A woman is reunited with her son, whilst a battle between good and evil is played out on a global scale, one which has frightening and far-reaching consequences, not only for the mother and son, but for all humanity.
It'd be hard to make a sequel that worked but Levin manages, the guy's a great author with a strangely serious themed style. His wording is short and to the point, being slow and psychological but never without action or importance of some sort. Told all through Rosemary's POV again, the reader is left in the air as to what is really going on with the son Andy. Is he really bad as the devil's son should be? Or are his words convincing and he's turned in the right direction as he's said?
Rosemary herself is grating. You would think she'd be more remorseful for longer on how she lost 28 years of her life, but perhaps Levin just wants to keep it action-filled and not dwell on the past. Still I would have liked to see her reflect more, and I couldn't held find it odd how quickly she became wrapped up with not only Joe, but with the whole Andy campaign and welcoming arms with the public. It's obvious she'd want to be proud and supportive of her offspring, but with her former life having so little to do with the general public, didn't she accept the spotlight a bit too easily? Her character, from it's clothing and strangely lighthearted manner, was certainly eccentric. She irritated me with latching on to things too simply and felt unreal.
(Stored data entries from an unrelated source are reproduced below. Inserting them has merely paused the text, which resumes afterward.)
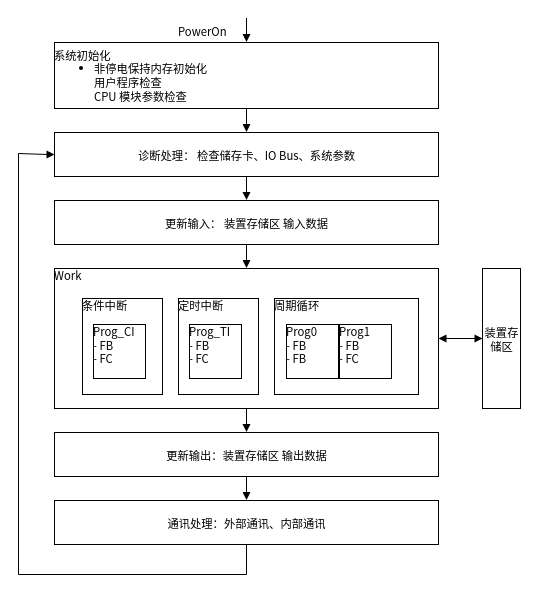
<!DOCTYPE html>
<html lang="zh-CN">
<head>
<meta charset="utf-8">
<title>CPU 扫描流程</title>
<style>
:root { --ink: #000; --paper: #fff; }
* { box-sizing: border-box; margin: 0; padding: 0; }
body { width: 533px; height: 595px; overflow: hidden; background: var(--paper); }
.flow {
  position: relative; width: 533px; height: 595px; overflow: hidden;
  color: var(--ink);
  font: 11.3px/14px "Noto Sans CJK SC", "Noto Sans", sans-serif;
}
.links { position: absolute; inset: 0; }
.links path { fill: none; stroke: var(--ink); stroke-width: 1; }
.links .head { fill: var(--ink); stroke: none; }
.node { position: absolute; border: 1px solid var(--ink); }
.step {
  left: 54px; width: 385px; height: 45px;
  display: flex; align-items: center; justify-content: center; white-space: nowrap;
}
.start { position: absolute; left: 178px; top: 24px; }
.init { left: 54px; top: 42px; width: 385px; height: 67px; padding-top: 5px; }
.init h2 { font: inherit; height: 13px; margin-left: -1px; }
.init ul { list-style: none; }
.init li { position: relative; padding-left: 39px; }
.init li::before {
  content: ""; position: absolute; left: 24px; top: 5px;
  width: 4px; height: 4px; border-radius: 50%; background: var(--ink);
}
.diagnose { top: 132px; }
.input { top: 200px; }
.output { top: 432px; }
.comm { top: 500px; }
.work {
  left: 54px; top: 268px; width: 385px; height: 141px;
  display: flex; gap: 15px; padding: 29px 0 0 27px;
}
.label { position: absolute; left: -1px; top: -1px; font: inherit; white-space: nowrap; }
.group {
  position: relative; width: 81px; height: 97px; border: 1px solid var(--ink);
  display: flex; padding: 25px 0 0 10px;
}
.group.cycle { width: 145px; padding-left: 11px; }
.program { width: 53px; height: 55px; border: 1px solid var(--ink); white-space: nowrap; }
.program p { margin-left: -1px; line-height: 13.5px; }
.storage {
  left: 482px; top: 268px; width: 39px; height: 141px;
  display: flex; align-items: center; justify-content: center; text-align: center;
}
</style>
</head>
<body>
<main class="flow">
  <svg class="links" width="533" height="595" viewBox="0 0 533 595" aria-hidden="true">
    <defs>
      <path id="down" class="head" d="M0 0L-4 -8H4Z"/>
      <path id="right" class="head" d="M0 0L-8 -4V4Z"/>
    </defs>
    <path d="M246.5 18V36M246.5 109V126M246.5 177V194M246.5 245V262M246.5 409V426M246.5 477V494"/>
    <path d="M246.5 545V574.5H18.5V153.5L48 154.5M444 338.5H477"/>
    <use href="#down" x="246.5" y="42"/>
    <use href="#down" x="246.5" y="132"/>
    <use href="#down" x="246.5" y="200"/>
    <use href="#down" x="246.5" y="268"/>
    <use href="#down" x="246.5" y="432"/>
    <use href="#down" x="246.5" y="500"/>
    <use href="#right" x="54.5" y="154.5"/>
    <use href="#right" x="482.5" y="338.5"/>
    <use href="#right" transform="translate(438.5 338.5) scale(-1 1)"/>
  </svg>

  <p class="start">PowerOn</p>

  <section class="node init">
    <h2>系统初始化</h2>
    <ul><li>非停电保持内存初始化<br>用户程序检查<br>CPU 模块参数检查</li></ul>
  </section>

  <p class="node step diagnose">诊断处理： 检查储存卡、IO Bus、系统参数</p>
  <p class="node step input">更新输入： 装置存储区 输入数据</p>

  <section class="node work">
    <h2 class="label">Work</h2>
    <div class="group">
      <h3 class="label">条件中断</h3>
      <div class="program"><p>Prog_CI</p><p>- FB</p><p>- FC</p></div>
    </div>
    <div class="group">
      <h3 class="label">定时中断</h3>
      <div class="program"><p>Prog_TI</p><p>- FB</p><p>- FC</p></div>
    </div>
    <div class="group cycle">
      <h3 class="label">周期循环</h3>
      <div class="program"><p>Prog0</p><p>- FB</p><p>- FB</p></div>
      <div class="program"><p>Prog1</p><p>- FB</p><p>- FC</p></div>
    </div>
  </section>

  <p class="node storage">装置存<br>储区</p>

  <p class="node step output">更新输出：装置存储区 输出数据</p>
  <p class="node step comm">通讯处理：外部通讯、内部通讯</p>
</main>
</body>
</html>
Andy himself was a fascinating characterization, not only because you didn't know what to think of him, but he was charismatic in his own way, and strangely appealing with his incestuous cravings. Or else I'm just that twisted.
Either way, the two together were interesting to read about, even if at times they didn't make a whole lot of sense. In the beginning I was hooked with the unsettling opening, carried along speedily through the juicy middle to find my questions answered, but let down harshly at the ending. I've seen debates between readers on there perhaps being a cop-out of sorts to wrap the story up. I'm not sure on that, but I didn't like the last pages either way. I didn't like the ending at all, wishing it had remained Andy as the focal point. Some parts of the ending weren't surprising, such as the candles, but other parts I didn't expect (which were, ironically, the parts I didn't like)
I also wondered what happened to Guy. It would have been nice to have known for a wrap-up of sorts. I wouldn't say the book makes 100% sense either, but it remains a fun, if not frilly and slightly silly, guilty pleasure sort of read. If you're a big fan of the film or original book, you may end up enjoying this one. The story isn't the best, but there's something about the characters that glues you to the pages. The ending is sadly weaker, but upon a re-read I get it more than before.
BTW, I don't see the end saying it was a dream at all. To me it was clearly not and I think some are misinterpreting.